I didn’t make much of this in the article, but I did mention that the frequent references to God’s mercy and compassion seem like doubletalk when combined with all the resentment and vindictiveness. But maybe what I’m calling “doubletalk,” you’re being thankful for because those tensions or poetic inconsistencies allow for multiple interpretations of the text.
But I’m curious: Can you honestly say that the character of the Quran’s main speaker comes across as compassionate and merciful rather than resentful, petty, vindictive, and tyrannical? Maybe the Quran says somehow the compassion outweighs the vengeance, but you get a sense of what someone’s really like, when you give them the chance to talk a lot.
I remember I first learned that in English class when reading Paradise Lost, and the teacher said that this is the function of monologues. When Satan speaks in Milton’s poem, it doesn’t matter so much what he says here or there, since he may be an unreliable narrator. Nevertheless, he inadvertently gives away his true nature, the more he talks.
This is why in movies there’s that cliche of the bad guy giving away his plan by going off on a monologue instead of just killing the hero. He boasts about what a mastermind he is and how great his secret plan is; meanwhile, he just gave it all away and gives the hero a chance to win.
It’s the same with any character: the more they speak, the more they reveal what they’re really like. I find it very hard to believe that a reader could justify saying that God comes across more as loving and merciful than as petty and tyrannical over the course of the Quran. I mean, yes, it’s poetic, so you can interpret or emphasize whatever you like. But when I read the book, I kept waiting for other subject matters to pop up, but it was just the same thing over and over again.
So there’s an impasse here. It’s not obvious that one statement here or there in the Quran, saying that God’s compassion outweighs his anger is more revelatory than the Quran’s overwhelming emphasis on fear, resentment, punishment, vengeance, and megalomania.
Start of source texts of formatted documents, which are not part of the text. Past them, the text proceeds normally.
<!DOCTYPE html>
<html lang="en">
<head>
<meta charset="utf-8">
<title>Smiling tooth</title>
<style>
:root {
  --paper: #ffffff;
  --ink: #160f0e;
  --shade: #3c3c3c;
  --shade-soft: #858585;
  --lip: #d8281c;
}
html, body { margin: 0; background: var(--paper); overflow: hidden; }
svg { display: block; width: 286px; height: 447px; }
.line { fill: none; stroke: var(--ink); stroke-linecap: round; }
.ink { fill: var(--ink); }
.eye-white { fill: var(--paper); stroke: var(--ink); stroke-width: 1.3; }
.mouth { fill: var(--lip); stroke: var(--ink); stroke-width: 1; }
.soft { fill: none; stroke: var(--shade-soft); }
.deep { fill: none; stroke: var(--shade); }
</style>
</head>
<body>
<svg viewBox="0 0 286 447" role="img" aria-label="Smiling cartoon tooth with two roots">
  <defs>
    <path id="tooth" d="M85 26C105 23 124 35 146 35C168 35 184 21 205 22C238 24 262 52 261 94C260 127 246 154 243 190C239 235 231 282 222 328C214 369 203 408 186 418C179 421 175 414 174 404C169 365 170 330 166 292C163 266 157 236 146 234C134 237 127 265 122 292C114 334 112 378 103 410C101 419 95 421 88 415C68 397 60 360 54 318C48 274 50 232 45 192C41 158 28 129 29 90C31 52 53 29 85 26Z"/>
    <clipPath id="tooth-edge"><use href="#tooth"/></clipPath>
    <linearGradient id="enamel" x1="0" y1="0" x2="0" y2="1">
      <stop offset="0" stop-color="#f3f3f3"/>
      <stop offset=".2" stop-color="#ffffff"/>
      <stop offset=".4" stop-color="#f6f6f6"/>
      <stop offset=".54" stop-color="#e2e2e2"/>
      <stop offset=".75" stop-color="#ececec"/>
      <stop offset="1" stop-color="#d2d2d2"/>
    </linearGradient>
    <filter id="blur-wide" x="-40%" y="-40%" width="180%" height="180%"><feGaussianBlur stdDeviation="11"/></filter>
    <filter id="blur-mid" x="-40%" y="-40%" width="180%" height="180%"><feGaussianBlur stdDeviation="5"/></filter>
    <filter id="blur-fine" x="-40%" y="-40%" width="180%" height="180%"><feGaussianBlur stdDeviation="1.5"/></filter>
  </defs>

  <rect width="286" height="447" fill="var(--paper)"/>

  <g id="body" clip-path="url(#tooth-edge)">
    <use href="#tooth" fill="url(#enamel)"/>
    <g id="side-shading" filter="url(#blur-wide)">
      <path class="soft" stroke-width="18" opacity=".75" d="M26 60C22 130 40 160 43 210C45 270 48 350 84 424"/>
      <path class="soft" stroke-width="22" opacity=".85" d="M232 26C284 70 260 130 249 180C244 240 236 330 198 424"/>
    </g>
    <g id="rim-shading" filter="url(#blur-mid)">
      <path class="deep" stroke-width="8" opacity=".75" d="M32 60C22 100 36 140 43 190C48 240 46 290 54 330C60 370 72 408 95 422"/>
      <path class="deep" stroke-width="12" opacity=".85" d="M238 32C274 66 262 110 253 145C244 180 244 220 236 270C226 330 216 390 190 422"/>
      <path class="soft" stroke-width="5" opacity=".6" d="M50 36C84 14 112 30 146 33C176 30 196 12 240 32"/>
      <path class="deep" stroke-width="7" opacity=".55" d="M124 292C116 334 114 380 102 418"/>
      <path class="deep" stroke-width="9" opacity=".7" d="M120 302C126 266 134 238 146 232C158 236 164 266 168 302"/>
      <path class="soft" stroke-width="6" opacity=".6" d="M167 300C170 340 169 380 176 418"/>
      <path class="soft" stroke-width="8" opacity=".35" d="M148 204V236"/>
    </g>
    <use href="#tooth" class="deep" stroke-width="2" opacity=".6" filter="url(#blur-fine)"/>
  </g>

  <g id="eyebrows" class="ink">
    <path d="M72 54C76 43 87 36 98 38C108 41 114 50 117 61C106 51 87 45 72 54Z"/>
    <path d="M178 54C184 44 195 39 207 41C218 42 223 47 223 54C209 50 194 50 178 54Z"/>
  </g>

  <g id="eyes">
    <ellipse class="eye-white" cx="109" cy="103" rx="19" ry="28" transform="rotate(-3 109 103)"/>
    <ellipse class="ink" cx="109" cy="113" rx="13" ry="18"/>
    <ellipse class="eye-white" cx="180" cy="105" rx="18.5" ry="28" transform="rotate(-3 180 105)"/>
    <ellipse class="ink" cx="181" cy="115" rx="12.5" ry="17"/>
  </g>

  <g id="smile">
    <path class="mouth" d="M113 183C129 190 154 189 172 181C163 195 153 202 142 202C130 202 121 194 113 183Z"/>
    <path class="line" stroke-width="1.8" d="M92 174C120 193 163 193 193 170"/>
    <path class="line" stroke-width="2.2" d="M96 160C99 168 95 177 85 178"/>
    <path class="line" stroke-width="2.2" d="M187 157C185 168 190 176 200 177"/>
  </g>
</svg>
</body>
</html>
Again, when reading a monologue, we should beware self-serving passages, especially ones that conflict so palpably with lots of other things that are said, which makes for doubletalk or gaslighting (intentional confusion).